[Start of section]

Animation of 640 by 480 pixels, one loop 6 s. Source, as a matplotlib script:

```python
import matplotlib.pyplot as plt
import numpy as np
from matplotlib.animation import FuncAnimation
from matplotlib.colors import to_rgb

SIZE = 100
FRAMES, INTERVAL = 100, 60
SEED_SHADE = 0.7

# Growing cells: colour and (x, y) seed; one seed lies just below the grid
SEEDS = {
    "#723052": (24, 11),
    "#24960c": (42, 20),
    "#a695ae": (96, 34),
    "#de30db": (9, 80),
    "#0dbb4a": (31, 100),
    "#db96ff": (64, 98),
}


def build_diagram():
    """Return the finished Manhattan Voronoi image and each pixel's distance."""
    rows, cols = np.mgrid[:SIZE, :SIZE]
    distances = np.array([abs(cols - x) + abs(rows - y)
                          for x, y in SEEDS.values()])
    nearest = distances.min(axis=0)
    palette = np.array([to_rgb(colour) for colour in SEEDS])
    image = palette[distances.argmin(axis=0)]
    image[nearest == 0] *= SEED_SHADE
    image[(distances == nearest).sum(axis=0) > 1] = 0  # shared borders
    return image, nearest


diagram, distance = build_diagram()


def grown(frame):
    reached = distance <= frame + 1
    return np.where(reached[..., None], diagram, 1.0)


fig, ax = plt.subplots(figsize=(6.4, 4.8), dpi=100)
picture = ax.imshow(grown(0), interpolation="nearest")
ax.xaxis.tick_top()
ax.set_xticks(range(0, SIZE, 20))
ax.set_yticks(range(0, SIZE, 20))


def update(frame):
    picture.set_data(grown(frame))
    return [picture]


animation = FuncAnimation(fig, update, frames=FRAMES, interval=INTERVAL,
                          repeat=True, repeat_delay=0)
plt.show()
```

[End of section]

- [Activity]: Retype the whole listing without changing anything.

- [Response for this exercise]:
Animation of 640 by 480 pixels, one loop 6 s. Source, as a matplotlib script:

```python
import matplotlib.pyplot as plt
import numpy as np
from matplotlib.animation import FuncAnimation
from matplotlib.colors import to_rgb

SIZE = 100
FRAMES, INTERVAL = 100, 60
SEED_SHADE = 0.7

# Growing cells: colour and (x, y) seed; one seed lies just below the grid
SEEDS = {
    "#723052": (24, 11),
    "#24960c": (42, 20),
    "#a695ae": (96, 34),
    "#de30db": (9, 80),
    "#0dbb4a": (31, 100),
    "#db96ff": (64, 98),
}


def build_diagram():
    """Return the finished Manhattan Voronoi image and each pixel's distance."""
    rows, cols = np.mgrid[:SIZE, :SIZE]
    distances = np.array([abs(cols - x) + abs(rows - y)
                          for x, y in SEEDS.values()])
    nearest = distances.min(axis=0)
    palette = np.array([to_rgb(colour) for colour in SEEDS])
    image = palette[distances.argmin(axis=0)]
    image[nearest == 0] *= SEED_SHADE
    image[(distances == nearest).sum(axis=0) > 1] = 0  # shared borders
    return image, nearest


diagram, distance = build_diagram()


def grown(frame):
    reached = distance <= frame + 1
    return np.where(reached[..., None], diagram, 1.0)


fig, ax = plt.subplots(figsize=(6.4, 4.8), dpi=100)
picture = ax.imshow(grown(0), interpolation="nearest")
ax.xaxis.tick_top()
ax.set_xticks(range(0, SIZE, 20))
ax.set_yticks(range(0, SIZE, 20))


def update(frame):
    picture.set_data(grown(frame))
    return [picture]


animation = FuncAnimation(fig, update, frames=FRAMES, interval=INTERVAL,
                          repeat=True, repeat_delay=0)
plt.show()
```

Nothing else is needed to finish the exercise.